### [Goal of the exercise]
Scan the lines below; pull out those with "right".

### [Record excerpts]
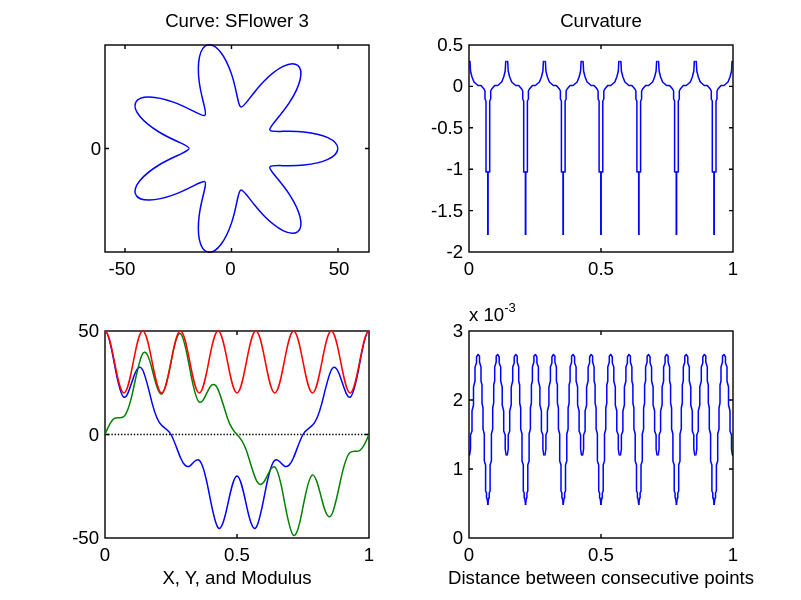
<!DOCTYPE html>
<html lang="en">
<head>
<meta charset="utf-8">
<title>Curve: SFlower 3</title>
<style>
:root {
  --paper: #fff;
  --ink: #000;
  --blue: #00f;
  --green: #008000;
  --red: #f00;
}
* { box-sizing: border-box; margin: 0; }
body {
  width: 801px;
  height: 600px;
  overflow: hidden;
  background: var(--paper);
  color: var(--ink);
  font: 18.6px/20px "Liberation Sans", Arial, sans-serif;
}
.plots {
  display: grid;
  grid-template-columns: 369px 364px;
  grid-template-rows: 280px auto;
  row-gap: 6px;
}
.chart {
  display: grid;
  grid-template-columns: 1fr 264px;
  grid-template-rows: 45px 207px 28px 24px;
  white-space: nowrap;
}
.title, .exponent { grid-area: 1 / 2; font: inherit; }
.title { justify-self: center; padding-top: 11px; }
.exponent { padding-top: 19px; }
.exponent sup { font-size: 13px; line-height: 0; vertical-align: 9px; }
.frame { grid-area: 2 / 2; width: 264px; height: 207px; overflow: visible; }
.y-labels {
  grid-area: 2 / 1;
  display: flex;
  flex-direction: column;
  justify-content: space-between;
  margin: -10px 0;
  padding-right: 6px;
  text-align: right;
}
.y-labels.single { justify-content: center; padding-right: 4px; }
.x-labels {
  grid-area: 3 / 2;
  display: flex;
  justify-content: space-between;
  margin: 0 -20px;
  padding-top: 6px;
  line-height: 22px;
}
.x-labels.inset { margin: 0 10px 0 -3px; }
.x-labels span { width: 40px; text-align: center; }
.caption { grid-area: 4 / 2; justify-self: center; line-height: 24px; }
.axes { fill: none; stroke: var(--ink); stroke-width: 1.4; }
.curve { fill: none; stroke: var(--blue); stroke-width: 1.5; stroke-linejoin: round; }
.curve.y { stroke: var(--green); }
.curve.modulus { stroke: var(--red); }
.zero { stroke: var(--ink); stroke-width: 1.4; stroke-dasharray: 1.4 1.8; }
</style>
</head>
<body>
<main class="plots">

  <section class="chart">
    <h2 class="title">Curve: SFlower 3</h2>
    <div class="y-labels single"><span>0</span></div>
    <svg class="frame" viewBox="0 0 264 207" role="img" aria-label="Closed flower curve with seven petals">
      <defs>
        <path id="half-petal" d="M106.3 0C106.3 4 102.6 8 96.3 10.9C90 13.8 81.3 15.7 72.5 16.6C63.7 17.5 55.1 17.2 48.9 17.1C42.7 17 39 17 38.3 18.4"/>
        <g id="petal">
          <use href="#half-petal"/>
          <use href="#half-petal" transform="scale(1 -1)"/>
        </g>
      </defs>
      <g class="curve" transform="translate(126.5 103.5)">
        <use href="#petal"/>
        <use href="#petal" transform="rotate(51.43)"/>
        <use href="#petal" transform="rotate(102.86)"/>
        <use href="#petal" transform="rotate(154.29)"/>
        <use href="#petal" transform="rotate(205.71)"/>
        <use href="#petal" transform="rotate(257.14)"/>
        <use href="#petal" transform="rotate(308.57)"/>
      </g>
      <g class="axes">
        <rect width="264" height="207"/>
        <path d="M20 0v4M126.5 0v4M233 0v4M20 207v-4M126.5 207v-4M233 207v-4M0 103.5h4M264 103.5h-4"/>
      </g>
    </svg>
    <div class="x-labels inset"><span>-50</span><span>0</span><span>50</span></div>
  </section>

  <section class="chart">
    <h2 class="title">Curvature</h2>
    <div class="y-labels"><span>0.5</span><span>0</span><span>-0.5</span><span>-1</span><span>-1.5</span><span>-2</span></div>
    <svg class="frame" viewBox="0 0 264 207" role="img" aria-label="Curvature along the curve, seven negative spikes">
      <defs>
        <path id="bend-half" d="M0 16.6H1L1.5 26L3 32L5 37L9 40.5H12L15 44L16 46V54L17 56V127H18.9V190"/>
        <g id="bend">
          <use href="#bend-half"/>
          <use href="#bend-half" transform="translate(37.7) scale(-1 1)"/>
        </g>
      </defs>
      <g class="curve">
        <use href="#bend"/>
        <use href="#bend" x="37.7"/>
        <use href="#bend" x="75.4"/>
        <use href="#bend" x="113.1"/>
        <use href="#bend" x="150.9"/>
        <use href="#bend" x="188.6"/>
        <use href="#bend" x="226.3"/>
      </g>
      <g class="axes">
        <rect width="264" height="207"/>
        <path d="M132 0v4M132 207v-4M0 41.4h4M0 82.8h4M0 124.2h4M0 165.6h4M264 41.4h-4M264 82.8h-4M264 124.2h-4M264 165.6h-4"/>
      </g>
    </svg>
    <div class="x-labels"><span>0</span><span>0.5</span><span>1</span></div>
  </section>

  <section class="chart">
    <div class="y-labels"><span>50</span><span>0</span><span>-50</span></div>
    <svg class="frame" viewBox="0 0 264 207" role="img" aria-label="X in blue, Y in green and modulus in red">
      <defs>
        <path id="x-half" d="M0 0C3.1 0 6.3 15.8 9.4 32.9S15.8 64.9 18.9 66.2S25.2 56.2 28.3 46.9S34.6 32.9 37.7 39S44 60.2 47.1 72.1S53.5 91.3 56.6 94.3S62.9 98.1 66 103.5S72.3 119 75.4 126.5S81.8 137.1 84.9 134.9S91.2 126.9 94.3 129.3S100.6 144 103.7 160.1S110 193.4 113.1 196.8S119.5 188.7 122.6 174.1S128.9 144.9 132 144.9"/>
        <path id="y-half" d="M0 103.5C3.1 95.8 6.3 89.1 9.4 87.4S15.8 88.3 18.9 85.5S25.2 72.7 28.3 58.3S34.6 27.4 37.7 22.6S44 25.9 47.1 38.2S53.5 63.8 56.6 63.1S62.9 47.4 66 31.1S72.3 .9 75.4 2.6S81.8 21.2 84.9 38.2S91.2 69.2 94.3 71.1S100.6 64.2 103.7 58.3S110 51.6 113.1 58.6S119.5 78.5 122.6 87.4S128.9 100.4 132 103.5"/>
        <path id="wave" d="M0 0C6.9 0 12 62 18.9 62S30.8 0 37.7 0"/>
      </defs>
      <line class="zero" y1="103.5" x2="264" y2="103.5"/>
      <g class="axes">
        <rect width="264" height="207"/>
        <path d="M132 0v4M132 207v-4M0 103.5h4M264 103.5h-4"/>
      </g>
      <g class="curve x">
        <use href="#x-half"/>
        <use href="#x-half" transform="translate(264) scale(-1 1)"/>
      </g>
      <g class="curve y">
        <use href="#y-half"/>
        <use href="#y-half" transform="rotate(180 132 103.5)"/>
      </g>
      <g class="curve modulus">
        <use href="#wave"/>
        <use href="#wave" x="37.7"/>
        <use href="#wave" x="75.4"/>
        <use href="#wave" x="113.1"/>
        <use href="#wave" x="150.9"/>
        <use href="#wave" x="188.6"/>
        <use href="#wave" x="226.3"/>
      </g>
    </svg>
    <div class="x-labels"><span>0</span><span>0.5</span><span>1</span></div>
    <p class="caption">X, Y, and Modulus</p>
  </section>

  <section class="chart">
    <p class="exponent">x 10<sup>-3</sup></p>
    <div class="y-labels"><span>3</span><span>2</span><span>1</span><span>0</span></div>
    <svg class="frame" viewBox="0 0 264 207" role="img" aria-label="Distance between consecutive points, fourteen peaks">
      <defs>
        <path id="step-half" d="M0 124H.6L1.5 118V104L3 100V80L4.5 74V56L6 50V36L7.5 32V26L9 23.5L10.5 25V31L12 36V50L13 54V72L14 77V98L15.3 103V130L16.6 134V160L17.5 162V167H18L18.9 174"/>
        <g id="step">
          <use href="#step-half"/>
          <use href="#step-half" transform="translate(37.7) scale(-1 1)"/>
        </g>
      </defs>
      <g class="curve">
        <use href="#step"/>
        <use href="#step" x="37.7"/>
        <use href="#step" x="75.4"/>
        <use href="#step" x="113.1"/>
        <use href="#step" x="150.9"/>
        <use href="#step" x="188.6"/>
        <use href="#step" x="226.3"/>
      </g>
      <g class="axes">
        <rect width="264" height="207"/>
        <path d="M132 0v4M132 207v-4M0 69h4M0 138h4M264 69h-4M264 138h-4"/>
      </g>
    </svg>
    <div class="x-labels"><span>0</span><span>0.5</span><span>1</span></div>
    <p class="caption">Distance between consecutive points</p>
  </section>

</main>
</body>
</html>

### [Answer space]
  padding-right: 6px;
  text-align: right;
.y-labels.single { justify-content: center; padding-right: 4px; }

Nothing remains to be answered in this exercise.